Design/methodology/approach

The paper draws upon social network and qualitative methods, within three public libraries located in Belgium.

Findings

The findings suggest that as the most central actors, social media experts in a library play a significant role in either supporting or constraining the distribution of information on social media.

Research limitations/implications

While the sample size was chosen to conduct a mixed methods study that would explore how the position of a social media expert in an organization such as the library facilitates or prevents the exchange of social media information, the authors acknowledge the need for large-scale empirical studies that can substantiate the findings in larger and more diverse samples.

Originality/value

This unique study explores how the role and position social media experts in Belgian public libraries can support, or impede, librarians in learning how to deal with social media. This study is useful for other public libraries who want to implement social media, establish a social media policy and/or provide social media training.

Details

Library Hi Tech, vol. 32 no. 3
Type: Research Article
ISSN: 0737-8831

Keywords

To view the access options for this content please click here
Article
Publication date: 11 May 2015

John Thøgersen, Marcia Dutra de Barcellos, Marcelo Gattermann Perin and Yanfeng Zhou

The purpose of this paper is to investigate if consumer buying motives regarding organic food in emerging economies China and Brazil are culture bound or determined by key…

Abstract

Purpose

The purpose of this paper is to investigate if consumer buying motives regarding organic food in emerging economies China and Brazil are culture bound or determined by key characteristics of the product.

Design/methodology/approach

A survey was collected in Guangzhou, China, and Porto Alegre, Brazil. Data were analyzed by means of structural equation modeling, checking for measurement invariance between samples.

Findings

The reasons why Brazilian and Chinese consumers buy organic food are strikingly similar to what is found in Europe and North America. Consumers’ attitude toward buying organic food is strongly linked to beliefs about its healthiness, taste and environmental friendliness. Also, consumer attitudes toward buying organic food are positively related to what Schwartz’s “Universalism” values in all studied cultures.

Research limitations/implications

Correlational (survey) data do not allow conclusions about causality and conclusions are limited by the covered countries and products.

Practical implications

Key consumer value propositions with respect to organic food seem cross-culturally valid and universally accepted by a segment of customers that share these values. Hence, organic food can be marketed globally based on a universal set of key value propositions. The same could be true for other global products sharing similar types of certifiable value propositions.

Social implications

New insights of value for the cross-cultural marketing of “green” and ethical consumer products.

Originality/value
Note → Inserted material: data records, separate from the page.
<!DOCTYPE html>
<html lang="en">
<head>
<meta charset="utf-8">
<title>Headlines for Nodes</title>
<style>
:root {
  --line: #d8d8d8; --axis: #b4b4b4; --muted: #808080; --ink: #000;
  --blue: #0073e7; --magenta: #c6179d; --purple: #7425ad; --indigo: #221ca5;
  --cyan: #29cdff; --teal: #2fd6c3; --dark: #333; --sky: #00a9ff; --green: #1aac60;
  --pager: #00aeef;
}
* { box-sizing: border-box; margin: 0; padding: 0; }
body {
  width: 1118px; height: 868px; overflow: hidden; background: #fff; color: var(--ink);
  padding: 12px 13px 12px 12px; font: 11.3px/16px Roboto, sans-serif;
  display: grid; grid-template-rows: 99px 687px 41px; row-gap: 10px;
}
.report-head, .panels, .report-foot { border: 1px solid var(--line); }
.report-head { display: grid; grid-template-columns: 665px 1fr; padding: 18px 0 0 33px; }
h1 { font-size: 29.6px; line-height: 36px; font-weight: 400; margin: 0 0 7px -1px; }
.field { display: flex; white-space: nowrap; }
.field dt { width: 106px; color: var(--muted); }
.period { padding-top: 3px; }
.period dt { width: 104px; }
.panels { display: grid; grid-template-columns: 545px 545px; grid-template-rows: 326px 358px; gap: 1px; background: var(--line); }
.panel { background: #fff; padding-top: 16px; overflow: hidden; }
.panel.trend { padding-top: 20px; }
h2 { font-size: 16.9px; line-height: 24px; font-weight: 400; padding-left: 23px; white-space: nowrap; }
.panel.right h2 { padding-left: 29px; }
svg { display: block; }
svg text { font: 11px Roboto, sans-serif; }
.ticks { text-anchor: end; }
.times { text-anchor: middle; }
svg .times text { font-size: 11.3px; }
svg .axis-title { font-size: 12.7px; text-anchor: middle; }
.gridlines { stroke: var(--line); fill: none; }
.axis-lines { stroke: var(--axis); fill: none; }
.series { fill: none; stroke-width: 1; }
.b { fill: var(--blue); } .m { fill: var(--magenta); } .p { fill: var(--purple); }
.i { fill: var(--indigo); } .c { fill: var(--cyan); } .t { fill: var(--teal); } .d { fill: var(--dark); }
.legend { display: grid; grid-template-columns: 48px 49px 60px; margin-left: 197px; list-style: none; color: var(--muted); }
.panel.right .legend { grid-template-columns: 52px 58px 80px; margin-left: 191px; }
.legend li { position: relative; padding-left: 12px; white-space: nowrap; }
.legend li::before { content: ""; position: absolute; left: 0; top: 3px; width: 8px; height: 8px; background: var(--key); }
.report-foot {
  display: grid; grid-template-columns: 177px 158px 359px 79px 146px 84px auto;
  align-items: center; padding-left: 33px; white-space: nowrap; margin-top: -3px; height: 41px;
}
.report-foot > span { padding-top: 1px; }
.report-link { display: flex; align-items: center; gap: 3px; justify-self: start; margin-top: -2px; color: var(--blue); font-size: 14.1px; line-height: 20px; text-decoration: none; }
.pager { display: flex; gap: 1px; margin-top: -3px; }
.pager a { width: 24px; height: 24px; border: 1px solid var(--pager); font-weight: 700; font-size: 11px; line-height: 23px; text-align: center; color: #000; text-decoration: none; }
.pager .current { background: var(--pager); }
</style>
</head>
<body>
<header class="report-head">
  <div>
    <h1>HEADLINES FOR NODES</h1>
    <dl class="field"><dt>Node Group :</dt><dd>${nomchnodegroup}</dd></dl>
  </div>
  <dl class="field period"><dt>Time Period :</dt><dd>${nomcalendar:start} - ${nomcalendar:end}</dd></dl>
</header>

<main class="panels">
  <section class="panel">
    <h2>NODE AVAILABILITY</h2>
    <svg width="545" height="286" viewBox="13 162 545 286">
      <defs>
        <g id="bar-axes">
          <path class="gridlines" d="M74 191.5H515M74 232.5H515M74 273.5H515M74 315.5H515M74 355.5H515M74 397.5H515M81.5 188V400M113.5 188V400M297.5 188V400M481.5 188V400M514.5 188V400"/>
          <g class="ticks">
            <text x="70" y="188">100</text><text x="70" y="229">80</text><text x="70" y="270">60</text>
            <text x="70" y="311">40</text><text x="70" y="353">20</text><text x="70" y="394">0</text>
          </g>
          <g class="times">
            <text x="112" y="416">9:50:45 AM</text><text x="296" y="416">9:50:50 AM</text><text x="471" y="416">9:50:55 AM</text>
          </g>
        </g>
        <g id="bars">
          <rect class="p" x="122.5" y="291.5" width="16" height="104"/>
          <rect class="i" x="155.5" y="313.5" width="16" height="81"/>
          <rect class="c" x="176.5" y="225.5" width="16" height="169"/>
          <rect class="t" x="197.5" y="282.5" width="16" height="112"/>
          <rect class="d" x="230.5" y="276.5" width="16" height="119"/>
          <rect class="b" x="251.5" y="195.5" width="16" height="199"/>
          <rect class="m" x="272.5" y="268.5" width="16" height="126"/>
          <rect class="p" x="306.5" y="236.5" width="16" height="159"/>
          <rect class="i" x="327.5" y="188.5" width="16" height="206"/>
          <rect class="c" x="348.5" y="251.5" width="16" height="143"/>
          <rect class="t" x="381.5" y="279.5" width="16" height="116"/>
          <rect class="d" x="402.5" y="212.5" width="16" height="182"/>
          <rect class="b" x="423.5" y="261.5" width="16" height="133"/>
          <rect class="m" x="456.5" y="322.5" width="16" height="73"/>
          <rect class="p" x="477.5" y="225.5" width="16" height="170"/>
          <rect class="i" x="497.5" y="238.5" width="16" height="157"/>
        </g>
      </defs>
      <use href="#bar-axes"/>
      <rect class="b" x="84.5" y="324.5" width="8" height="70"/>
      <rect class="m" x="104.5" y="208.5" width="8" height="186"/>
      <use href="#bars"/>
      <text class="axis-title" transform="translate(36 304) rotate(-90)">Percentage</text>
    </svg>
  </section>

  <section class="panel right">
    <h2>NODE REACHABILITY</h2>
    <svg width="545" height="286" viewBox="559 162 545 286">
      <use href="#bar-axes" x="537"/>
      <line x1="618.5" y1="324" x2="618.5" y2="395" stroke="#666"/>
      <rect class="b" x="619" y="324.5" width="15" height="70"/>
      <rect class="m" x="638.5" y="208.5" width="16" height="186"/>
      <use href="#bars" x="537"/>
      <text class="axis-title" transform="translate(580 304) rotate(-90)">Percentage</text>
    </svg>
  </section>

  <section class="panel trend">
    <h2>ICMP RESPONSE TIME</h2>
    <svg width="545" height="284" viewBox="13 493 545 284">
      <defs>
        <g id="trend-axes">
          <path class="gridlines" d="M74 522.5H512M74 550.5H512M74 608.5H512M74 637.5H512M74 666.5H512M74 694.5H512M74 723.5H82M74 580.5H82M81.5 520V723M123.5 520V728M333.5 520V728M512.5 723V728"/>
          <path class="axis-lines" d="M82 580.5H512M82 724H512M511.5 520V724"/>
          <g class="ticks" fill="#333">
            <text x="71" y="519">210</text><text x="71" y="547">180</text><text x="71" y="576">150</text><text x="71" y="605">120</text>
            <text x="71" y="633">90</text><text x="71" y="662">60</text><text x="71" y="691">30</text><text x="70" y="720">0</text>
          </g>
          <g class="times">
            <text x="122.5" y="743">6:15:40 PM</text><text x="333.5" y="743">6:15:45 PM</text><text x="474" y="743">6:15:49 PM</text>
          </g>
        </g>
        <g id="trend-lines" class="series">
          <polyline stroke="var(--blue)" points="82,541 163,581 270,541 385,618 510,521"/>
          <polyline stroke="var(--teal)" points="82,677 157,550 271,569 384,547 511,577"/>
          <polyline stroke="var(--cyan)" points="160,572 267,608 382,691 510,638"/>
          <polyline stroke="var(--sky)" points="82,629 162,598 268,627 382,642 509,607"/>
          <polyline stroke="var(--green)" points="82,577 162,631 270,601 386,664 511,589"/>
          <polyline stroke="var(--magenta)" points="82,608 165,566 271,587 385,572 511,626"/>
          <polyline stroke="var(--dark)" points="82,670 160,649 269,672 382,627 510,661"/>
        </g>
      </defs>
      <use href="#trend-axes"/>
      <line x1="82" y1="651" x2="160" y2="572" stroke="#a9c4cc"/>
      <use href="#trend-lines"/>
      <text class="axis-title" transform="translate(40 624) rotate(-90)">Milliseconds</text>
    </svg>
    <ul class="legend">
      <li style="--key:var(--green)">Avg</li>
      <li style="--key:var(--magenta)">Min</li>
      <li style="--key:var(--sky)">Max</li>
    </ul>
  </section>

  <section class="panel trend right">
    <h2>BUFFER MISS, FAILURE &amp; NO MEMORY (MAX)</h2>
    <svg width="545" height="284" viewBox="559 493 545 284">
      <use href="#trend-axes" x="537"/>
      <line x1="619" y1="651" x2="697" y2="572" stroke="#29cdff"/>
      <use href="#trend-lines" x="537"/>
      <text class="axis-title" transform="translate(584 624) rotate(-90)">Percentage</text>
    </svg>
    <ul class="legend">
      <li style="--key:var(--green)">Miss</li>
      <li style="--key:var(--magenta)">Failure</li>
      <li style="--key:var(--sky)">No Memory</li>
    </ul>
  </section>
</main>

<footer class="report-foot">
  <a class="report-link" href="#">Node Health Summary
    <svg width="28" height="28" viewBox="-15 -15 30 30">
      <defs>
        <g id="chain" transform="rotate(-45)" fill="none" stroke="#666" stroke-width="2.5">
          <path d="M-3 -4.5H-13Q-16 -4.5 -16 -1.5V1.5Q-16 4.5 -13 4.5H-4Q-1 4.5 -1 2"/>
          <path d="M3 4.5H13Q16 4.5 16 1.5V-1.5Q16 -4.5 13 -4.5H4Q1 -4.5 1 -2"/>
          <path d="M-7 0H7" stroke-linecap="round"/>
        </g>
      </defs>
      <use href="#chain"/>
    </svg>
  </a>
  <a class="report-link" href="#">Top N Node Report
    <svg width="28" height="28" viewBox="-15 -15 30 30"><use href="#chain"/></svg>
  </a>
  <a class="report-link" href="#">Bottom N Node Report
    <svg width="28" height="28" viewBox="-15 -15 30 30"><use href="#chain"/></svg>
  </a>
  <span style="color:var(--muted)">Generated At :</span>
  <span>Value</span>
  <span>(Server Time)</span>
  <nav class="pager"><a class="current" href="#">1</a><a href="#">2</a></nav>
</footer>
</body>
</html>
Fills a gap in research regarding the extent to which consumer purchase motives are culture bound or determined by the characteristics of the product.

Details

International Marketing Review, vol. 32 no. 3/4
Type: Research Article
ISSN: 0265-1335

Keywords

1 – 10 of 43